▸ **Supplied entries**:
- Opening Delimiter -
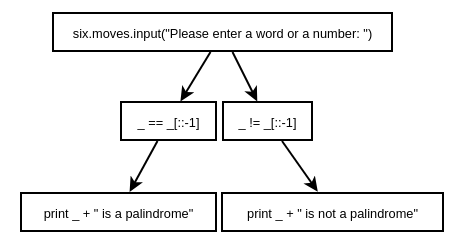
<!DOCTYPE html>
<html lang="en">
<head>
<meta charset="utf-8">
<title>Palindrome flowchart</title>
<style>
:root { --ink: #000; --paper: #fff; }
* { box-sizing: border-box; }
html, body { margin: 0; background: var(--paper); }
.flowchart {
  position: relative;
  width: 464px;
  height: 244px;
  overflow: hidden;
  background: var(--paper);
  color: var(--ink);
  font: 12.8px/16px "Liberation Sans", Arial, sans-serif;
}
.node {
  position: absolute;
  height: 40px;
  padding-top: 3px;
  display: flex;
  align-items: center;
  justify-content: center;
  border: 2px solid var(--ink);
  background: var(--paper);
  white-space: nowrap;
}
.prompt { left: 52px; top: 12px; width: 341px; }
.equal { left: 120px; top: 101px; width: 97px; }
.unequal { left: 222px; top: 101px; width: 91px; }
.yes { left: 20px; top: 192px; width: 197px; }
.no { left: 221px; top: 192px; width: 223px; }
.arrows { position: absolute; left: 0; top: 0; }
.arrows line { stroke: var(--ink); stroke-width: 2; }
.arrows polygon { fill: var(--ink); }
</style>
</head>
<body>
<main class="flowchart">
  <div class="node prompt">six.moves.input("Please enter a word or a number: ")</div>
  <div class="node equal">_ == _[::-1]</div>
  <div class="node unequal">_ != _[::-1]</div>
  <div class="node yes">print _ + " is a palindrome"</div>
  <div class="node no">print _ + " is not a palindrome"</div>
  <svg class="arrows" width="464" height="244" viewBox="0 0 464 244" aria-hidden="true">
    <defs>
      <marker id="arrowhead" markerUnits="userSpaceOnUse" markerWidth="16" markerHeight="14" refX="11" refY="7" orient="auto">
        <polygon points="15,7 0,14 4,7 0,0"/>
      </marker>
    </defs>
    <line x1="210.5" y1="52" x2="182.5" y2="98" marker-end="url(#arrowhead)"/>
    <line x1="232.5" y1="52" x2="255.5" y2="98" marker-end="url(#arrowhead)"/>
    <line x1="157.5" y1="141" x2="131.5" y2="188.5" marker-end="url(#arrowhead)"/>
    <line x1="282" y1="141" x2="315.5" y2="188.5" marker-end="url(#arrowhead)"/>
  </svg>
</main>
</body>
</html>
- Closing Delimiter -
▸ **Brief**: Please determine the number of lines in the records above that include the string "html", and answer with that number only.

▸ **Task answer**: 4